## Required action
Return all the lines below exactly. Any picture among them is omitted.

## Data under study
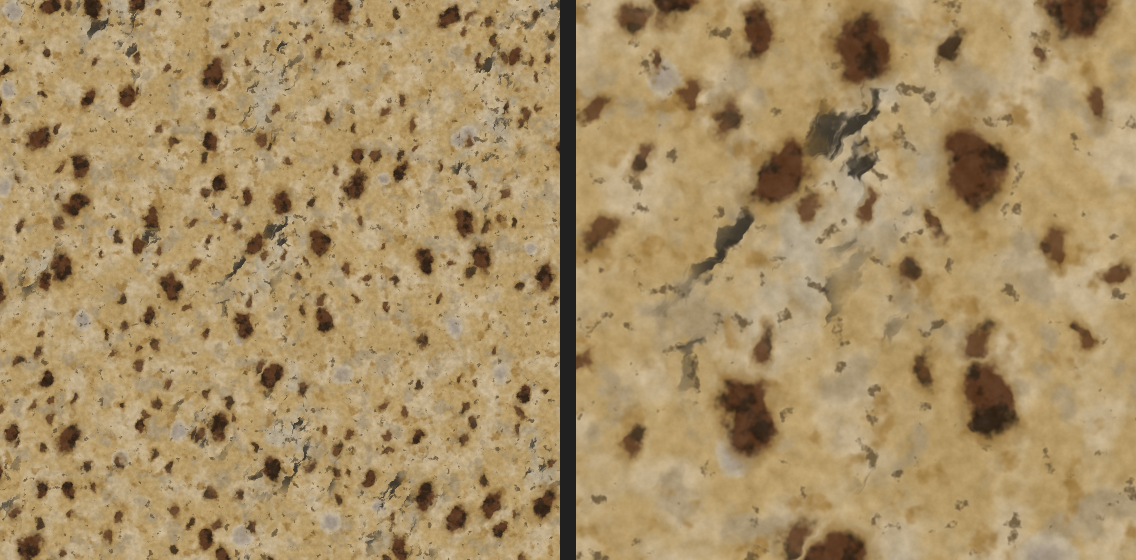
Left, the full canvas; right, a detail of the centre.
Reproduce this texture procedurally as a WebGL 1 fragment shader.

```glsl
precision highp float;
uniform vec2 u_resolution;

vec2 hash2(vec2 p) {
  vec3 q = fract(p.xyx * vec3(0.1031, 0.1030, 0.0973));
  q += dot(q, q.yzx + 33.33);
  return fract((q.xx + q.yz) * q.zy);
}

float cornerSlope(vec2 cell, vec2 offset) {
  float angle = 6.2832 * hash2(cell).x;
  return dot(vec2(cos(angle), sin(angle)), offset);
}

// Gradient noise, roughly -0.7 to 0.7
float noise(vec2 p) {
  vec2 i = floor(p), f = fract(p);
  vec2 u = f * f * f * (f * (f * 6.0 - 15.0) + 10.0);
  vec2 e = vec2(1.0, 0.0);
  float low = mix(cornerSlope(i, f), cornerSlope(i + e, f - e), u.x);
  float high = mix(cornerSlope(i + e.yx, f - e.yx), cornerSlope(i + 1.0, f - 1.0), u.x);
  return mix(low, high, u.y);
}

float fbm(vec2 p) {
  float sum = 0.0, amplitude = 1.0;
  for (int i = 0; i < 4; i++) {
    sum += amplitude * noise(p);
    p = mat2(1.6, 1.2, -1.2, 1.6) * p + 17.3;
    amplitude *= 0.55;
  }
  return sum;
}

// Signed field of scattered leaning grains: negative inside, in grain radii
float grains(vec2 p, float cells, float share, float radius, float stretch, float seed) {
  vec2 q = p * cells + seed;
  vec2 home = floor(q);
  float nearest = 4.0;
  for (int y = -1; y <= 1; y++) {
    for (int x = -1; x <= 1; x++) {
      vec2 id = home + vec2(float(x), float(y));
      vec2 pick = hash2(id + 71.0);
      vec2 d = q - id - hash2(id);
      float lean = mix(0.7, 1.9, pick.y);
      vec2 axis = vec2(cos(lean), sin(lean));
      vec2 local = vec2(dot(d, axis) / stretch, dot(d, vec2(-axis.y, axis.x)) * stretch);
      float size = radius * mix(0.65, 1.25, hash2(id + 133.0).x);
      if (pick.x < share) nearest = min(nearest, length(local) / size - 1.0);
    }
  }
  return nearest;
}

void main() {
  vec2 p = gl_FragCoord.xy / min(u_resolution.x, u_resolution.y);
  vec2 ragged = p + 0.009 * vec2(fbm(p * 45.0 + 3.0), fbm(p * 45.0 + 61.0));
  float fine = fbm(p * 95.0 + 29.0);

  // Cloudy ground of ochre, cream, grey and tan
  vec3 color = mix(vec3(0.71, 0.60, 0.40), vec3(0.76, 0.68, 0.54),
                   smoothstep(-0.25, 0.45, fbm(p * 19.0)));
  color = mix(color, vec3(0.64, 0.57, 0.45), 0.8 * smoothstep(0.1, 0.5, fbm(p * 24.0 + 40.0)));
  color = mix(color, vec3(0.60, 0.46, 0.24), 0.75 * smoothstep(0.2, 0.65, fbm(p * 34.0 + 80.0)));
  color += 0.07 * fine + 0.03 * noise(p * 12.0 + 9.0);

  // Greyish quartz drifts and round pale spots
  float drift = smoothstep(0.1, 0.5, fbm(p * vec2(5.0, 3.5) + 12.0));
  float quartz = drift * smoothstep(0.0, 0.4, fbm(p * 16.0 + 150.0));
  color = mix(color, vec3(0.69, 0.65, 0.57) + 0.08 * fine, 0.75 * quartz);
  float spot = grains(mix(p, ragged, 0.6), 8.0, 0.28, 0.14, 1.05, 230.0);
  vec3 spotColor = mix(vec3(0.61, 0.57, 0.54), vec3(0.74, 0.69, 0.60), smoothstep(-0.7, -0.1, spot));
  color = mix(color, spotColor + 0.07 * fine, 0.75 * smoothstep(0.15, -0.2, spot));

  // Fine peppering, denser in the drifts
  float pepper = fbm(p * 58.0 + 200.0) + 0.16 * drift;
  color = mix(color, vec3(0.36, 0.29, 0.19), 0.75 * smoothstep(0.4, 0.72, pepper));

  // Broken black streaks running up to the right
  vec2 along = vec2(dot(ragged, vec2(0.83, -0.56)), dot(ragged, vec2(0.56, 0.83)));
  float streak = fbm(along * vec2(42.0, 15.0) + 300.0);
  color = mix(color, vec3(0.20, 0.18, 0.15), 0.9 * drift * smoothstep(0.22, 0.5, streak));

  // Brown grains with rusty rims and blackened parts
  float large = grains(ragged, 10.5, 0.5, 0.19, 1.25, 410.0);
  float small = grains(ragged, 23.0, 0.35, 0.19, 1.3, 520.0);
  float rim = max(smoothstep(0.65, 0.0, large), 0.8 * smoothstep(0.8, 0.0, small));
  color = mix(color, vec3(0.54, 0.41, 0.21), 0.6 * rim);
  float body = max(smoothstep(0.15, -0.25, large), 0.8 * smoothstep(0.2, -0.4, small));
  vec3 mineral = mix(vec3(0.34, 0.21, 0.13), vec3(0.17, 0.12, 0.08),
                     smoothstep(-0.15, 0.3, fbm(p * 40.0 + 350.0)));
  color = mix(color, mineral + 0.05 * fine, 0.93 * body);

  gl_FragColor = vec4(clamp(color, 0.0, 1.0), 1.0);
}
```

## Expected answer
Left, the full canvas; right, a detail of the centre.
Reproduce this texture procedurally as a WebGL 1 fragment shader.

```glsl
precision highp float;
uniform vec2 u_resolution;

vec2 hash2(vec2 p) {
  vec3 q = fract(p.xyx * vec3(0.1031, 0.1030, 0.0973));
  q += dot(q, q.yzx + 33.33);
  return fract((q.xx + q.yz) * q.zy);
}

float cornerSlope(vec2 cell, vec2 offset) {
  float angle = 6.2832 * hash2(cell).x;
  return dot(vec2(cos(angle), sin(angle)), offset);
}

// Gradient noise, roughly -0.7 to 0.7
float noise(vec2 p) {
  vec2 i = floor(p), f = fract(p);
  vec2 u = f * f * f * (f * (f * 6.0 - 15.0) + 10.0);
  vec2 e = vec2(1.0, 0.0);
  float low = mix(cornerSlope(i, f), cornerSlope(i + e, f - e), u.x);
  float high = mix(cornerSlope(i + e.yx, f - e.yx), cornerSlope(i + 1.0, f - 1.0), u.x);
  return mix(low, high, u.y);
}

float fbm(vec2 p) {
  float sum = 0.0, amplitude = 1.0;
  for (int i = 0; i < 4; i++) {
    sum += amplitude * noise(p);
    p = mat2(1.6, 1.2, -1.2, 1.6) * p + 17.3;
    amplitude *= 0.55;
  }
  return sum;
}

// Signed field of scattered leaning grains: negative inside, in grain radii
float grains(vec2 p, float cells, float share, float radius, float stretch, float seed) {
  vec2 q = p * cells + seed;
  vec2 home = floor(q);
  float nearest = 4.0;
  for (int y = -1; y <= 1; y++) {
    for (int x = -1; x <= 1; x++) {
      vec2 id = home + vec2(float(x), float(y));
      vec2 pick = hash2(id + 71.0);
      vec2 d = q - id - hash2(id);
      float lean = mix(0.7, 1.9, pick.y);
      vec2 axis = vec2(cos(lean), sin(lean));
      vec2 local = vec2(dot(d, axis) / stretch, dot(d, vec2(-axis.y, axis.x)) * stretch);
      float size = radius * mix(0.65, 1.25, hash2(id + 133.0).x);
      if (pick.x < share) nearest = min(nearest, length(local) / size - 1.0);
    }
  }
  return nearest;
}

void main() {
  vec2 p = gl_FragCoord.xy / min(u_resolution.x, u_resolution.y);
  vec2 ragged = p + 0.009 * vec2(fbm(p * 45.0 + 3.0), fbm(p * 45.0 + 61.0));
  float fine = fbm(p * 95.0 + 29.0);

  // Cloudy ground of ochre, cream, grey and tan
  vec3 color = mix(vec3(0.71, 0.60, 0.40), vec3(0.76, 0.68, 0.54),
                   smoothstep(-0.25, 0.45, fbm(p * 19.0)));
  color = mix(color, vec3(0.64, 0.57, 0.45), 0.8 * smoothstep(0.1, 0.5, fbm(p * 24.0 + 40.0)));
  color = mix(color, vec3(0.60, 0.46, 0.24), 0.75 * smoothstep(0.2, 0.65, fbm(p * 34.0 + 80.0)));
  color += 0.07 * fine + 0.03 * noise(p * 12.0 + 9.0);

  // Greyish quartz drifts and round pale spots
  float drift = smoothstep(0.1, 0.5, fbm(p * vec2(5.0, 3.5) + 12.0));
  float quartz = drift * smoothstep(0.0, 0.4, fbm(p * 16.0 + 150.0));
  color = mix(color, vec3(0.69, 0.65, 0.57) + 0.08 * fine, 0.75 * quartz);
  float spot = grains(mix(p, ragged, 0.6), 8.0, 0.28, 0.14, 1.05, 230.0);
  vec3 spotColor = mix(vec3(0.61, 0.57, 0.54), vec3(0.74, 0.69, 0.60), smoothstep(-0.7, -0.1, spot));
  color = mix(color, spotColor + 0.07 * fine, 0.75 * smoothstep(0.15, -0.2, spot));

  // Fine peppering, denser in the drifts
  float pepper = fbm(p * 58.0 + 200.0) + 0.16 * drift;
  color = mix(color, vec3(0.36, 0.29, 0.19), 0.75 * smoothstep(0.4, 0.72, pepper));

  // Broken black streaks running up to the right
  vec2 along = vec2(dot(ragged, vec2(0.83, -0.56)), dot(ragged, vec2(0.56, 0.83)));
  float streak = fbm(along * vec2(42.0, 15.0) + 300.0);
  color = mix(color, vec3(0.20, 0.18, 0.15), 0.9 * drift * smoothstep(0.22, 0.5, streak));

  // Brown grains with rusty rims and blackened parts
  float large = grains(ragged, 10.5, 0.5, 0.19, 1.25, 410.0);
  float small = grains(ragged, 23.0, 0.35, 0.19, 1.3, 520.0);
  float rim = max(smoothstep(0.65, 0.0, large), 0.8 * smoothstep(0.8, 0.0, small));
  color = mix(color, vec3(0.54, 0.41, 0.21), 0.6 * rim);
  float body = max(smoothstep(0.15, -0.25, large), 0.8 * smoothstep(0.2, -0.4, small));
  vec3 mineral = mix(vec3(0.34, 0.21, 0.13), vec3(0.17, 0.12, 0.08),
                     smoothstep(-0.15, 0.3, fbm(p * 40.0 + 350.0)));
  color = mix(color, mineral + 0.05 * fine, 0.93 * body);

  gl_FragColor = vec4(clamp(color, 0.0, 1.0), 1.0);
}
```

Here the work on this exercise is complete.